"The biggest challenged I've ever faced is growing up in a negative home that didn't encourage education. My parents felt we were blue collar people and that's how I should live my life despite my academic success. While there is nothing wrong with being blue collar, I had dreams and despite my parents wishes I left home at 18, went to college and despite more protests, obtained an advanced degree. I now work as a successful professional." --FranklinParent, Greenfield Patch.
"We all experience not only the high points but also the struggles and challenges of life. This one is a difficult story to share, but it is also filled with hope and optimism. In 2007, I was diagnosed with Non-Hodgkin’s lymphoma—for the second time. My story doesn’t begin or end there.
Sixteen years ago, I was a salesperson and lived for commissions. Unable to fulfill their dreams of starting a family, my first wife and I lived in a condo, traveled a lot, and lived a carefree life. It was fun and exciting, but a lot revolved around money and we eventually discovered that we weren’t truly satisfied. As is often the case, it took something really big to steer us back in the direction we both desired. In 1991, I was diagnosed with Non-Hodgkin’s lymphoma and, within one year, quit the high paying—high pressure—job, accepted an entry-level position, sold the condo, and bought a fixer-upper. Soon after, Teresa and I began the adoption process and welcomed baby Alex into our lives. I also beat the cancer.
Flash forward to the 2007 diagnosis. I vowed that I wouldn’t let it beat me. I continued to run eight miles and do my other exercises every day, even during the days I went through chemo therapy. It’s about how to live through adversity with grace and dignity and it’s an opportunity to show everyone else who you are. You have to go through it anyway, so you might as well do it with style. I beat cancer the second time; if it shows up again, I’m ready." --John Nuck, Oak Creek Patch.
Lasting impressions from five months in Ecudaor
"Bought a plane ticket to Quito, Ecuador. After (about) 24 hours and (about) 45 minutes before landing, I figured it might be wise to start making friends since I have no idea what the hell I am doing or where I am going and I don't speak Spanish. Didn't work out. We land (at about) 8:30 p.m. and the 'airport' is deserted. Everyone does their own thing and I pull out a travellers check to change currency and find a taxi. I hand him a piece of paper that says 'Foch Y Juan Leon Mera,' my destination for accommodations. As we are driving, my head is spinning thinking, 'What happens if I die?'
We pull up, I get out and head into the Magic Bean hostel, a converted house run by an American. I ask people how long it will take before I will be able to understand/communicate (with) people, since no one speaks English, and am told it will take (approximately) one month.
Came and went.

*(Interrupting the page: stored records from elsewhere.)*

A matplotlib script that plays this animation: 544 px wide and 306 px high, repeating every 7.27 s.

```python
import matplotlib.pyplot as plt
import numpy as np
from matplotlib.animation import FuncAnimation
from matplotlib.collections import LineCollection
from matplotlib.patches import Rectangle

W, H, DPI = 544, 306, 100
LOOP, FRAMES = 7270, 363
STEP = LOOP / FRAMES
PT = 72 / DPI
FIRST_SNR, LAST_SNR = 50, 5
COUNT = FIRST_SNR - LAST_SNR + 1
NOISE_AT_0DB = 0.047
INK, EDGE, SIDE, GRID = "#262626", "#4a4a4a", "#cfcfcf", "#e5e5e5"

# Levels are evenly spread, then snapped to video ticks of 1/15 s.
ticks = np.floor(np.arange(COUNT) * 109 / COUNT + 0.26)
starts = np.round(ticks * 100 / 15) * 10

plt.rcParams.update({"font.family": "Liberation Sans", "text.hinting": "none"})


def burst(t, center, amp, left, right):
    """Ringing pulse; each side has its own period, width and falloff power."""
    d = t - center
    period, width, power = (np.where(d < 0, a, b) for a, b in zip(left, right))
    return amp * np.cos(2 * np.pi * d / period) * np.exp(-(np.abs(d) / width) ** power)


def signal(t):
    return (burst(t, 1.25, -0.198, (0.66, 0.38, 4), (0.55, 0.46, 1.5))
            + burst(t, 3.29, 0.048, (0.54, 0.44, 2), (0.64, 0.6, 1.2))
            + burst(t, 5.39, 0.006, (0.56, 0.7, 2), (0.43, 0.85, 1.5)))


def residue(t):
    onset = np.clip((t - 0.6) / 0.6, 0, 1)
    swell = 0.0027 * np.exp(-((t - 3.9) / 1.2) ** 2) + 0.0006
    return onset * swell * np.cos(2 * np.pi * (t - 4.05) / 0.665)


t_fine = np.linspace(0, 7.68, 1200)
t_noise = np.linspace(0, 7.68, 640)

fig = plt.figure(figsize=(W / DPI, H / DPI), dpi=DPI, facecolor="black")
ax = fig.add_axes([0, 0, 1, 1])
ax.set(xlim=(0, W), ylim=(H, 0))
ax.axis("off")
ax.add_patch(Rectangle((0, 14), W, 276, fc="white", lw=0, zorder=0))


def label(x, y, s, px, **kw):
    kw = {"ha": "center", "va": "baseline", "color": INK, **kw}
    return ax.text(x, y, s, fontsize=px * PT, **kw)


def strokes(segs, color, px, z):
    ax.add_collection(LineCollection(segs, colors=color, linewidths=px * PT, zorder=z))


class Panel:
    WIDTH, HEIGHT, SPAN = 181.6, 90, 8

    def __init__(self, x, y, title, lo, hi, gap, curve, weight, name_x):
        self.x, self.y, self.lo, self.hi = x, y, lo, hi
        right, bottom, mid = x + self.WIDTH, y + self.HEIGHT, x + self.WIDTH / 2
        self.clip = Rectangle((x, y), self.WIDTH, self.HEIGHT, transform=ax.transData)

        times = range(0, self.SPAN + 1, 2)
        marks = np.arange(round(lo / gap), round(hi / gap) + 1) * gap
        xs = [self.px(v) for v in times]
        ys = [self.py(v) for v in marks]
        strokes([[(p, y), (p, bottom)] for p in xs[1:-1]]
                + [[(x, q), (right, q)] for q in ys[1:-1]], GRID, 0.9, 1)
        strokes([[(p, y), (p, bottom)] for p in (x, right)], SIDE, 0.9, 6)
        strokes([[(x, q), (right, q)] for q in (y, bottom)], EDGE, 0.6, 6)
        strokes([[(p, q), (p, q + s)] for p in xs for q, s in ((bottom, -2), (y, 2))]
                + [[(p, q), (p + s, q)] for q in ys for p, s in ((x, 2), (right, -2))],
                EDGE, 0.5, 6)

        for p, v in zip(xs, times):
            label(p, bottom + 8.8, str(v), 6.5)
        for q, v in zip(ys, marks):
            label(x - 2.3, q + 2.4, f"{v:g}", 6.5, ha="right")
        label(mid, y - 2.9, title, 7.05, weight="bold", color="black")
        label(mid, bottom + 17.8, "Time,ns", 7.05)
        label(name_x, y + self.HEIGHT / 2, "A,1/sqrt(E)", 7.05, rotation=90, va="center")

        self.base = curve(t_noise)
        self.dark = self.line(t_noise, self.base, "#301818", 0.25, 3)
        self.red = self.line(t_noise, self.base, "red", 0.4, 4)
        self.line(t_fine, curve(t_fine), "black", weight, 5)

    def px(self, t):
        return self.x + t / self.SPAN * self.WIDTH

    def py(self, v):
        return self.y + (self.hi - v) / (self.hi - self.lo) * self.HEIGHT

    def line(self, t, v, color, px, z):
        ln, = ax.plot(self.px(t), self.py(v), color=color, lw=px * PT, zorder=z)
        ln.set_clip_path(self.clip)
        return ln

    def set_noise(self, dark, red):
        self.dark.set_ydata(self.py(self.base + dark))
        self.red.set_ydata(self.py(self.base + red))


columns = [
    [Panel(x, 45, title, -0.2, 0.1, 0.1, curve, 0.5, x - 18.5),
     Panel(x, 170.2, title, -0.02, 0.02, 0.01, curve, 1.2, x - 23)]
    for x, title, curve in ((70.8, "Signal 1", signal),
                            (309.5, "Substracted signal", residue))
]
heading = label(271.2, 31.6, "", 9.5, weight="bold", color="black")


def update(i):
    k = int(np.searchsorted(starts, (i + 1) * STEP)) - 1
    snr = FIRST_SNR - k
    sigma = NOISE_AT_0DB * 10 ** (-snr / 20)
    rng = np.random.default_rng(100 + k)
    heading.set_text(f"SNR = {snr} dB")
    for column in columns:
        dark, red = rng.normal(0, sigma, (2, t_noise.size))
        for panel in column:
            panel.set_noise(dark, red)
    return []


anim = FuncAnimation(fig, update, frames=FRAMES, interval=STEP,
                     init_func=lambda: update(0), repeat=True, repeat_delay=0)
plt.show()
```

In the meantime, I managed to make my way through Ecuador, Peru, Bolivia, Chile down to Puntas Arenas and cut back through Argentina via bus (mostly), Plane, train and boat (with) the help of My Lonely Planet Guide and South American Handbook. Saw some amazing, eye opening as well as depressing and shocking sights, took some amazing and not so amazing excursions, suffered severe food poisoning in Peru, eaten alive by bed bugs in Lima/Mosquito's (and) biting flies in Bolivia, thwarted off pickpockets on the subway in Santiago.
(Five-and-one-half) months later, made my way back to the US. Greatest thing I have ever done.
Be grateful for what you have." --Absolutelyfabulous, Bayside.
So whether you are trying to get fit, vowing to read more or maybe spending less, we want to know about it! What summits are you trying to reach?
Share your goals in the comments section below or upload a photo that shows us how you are getting there.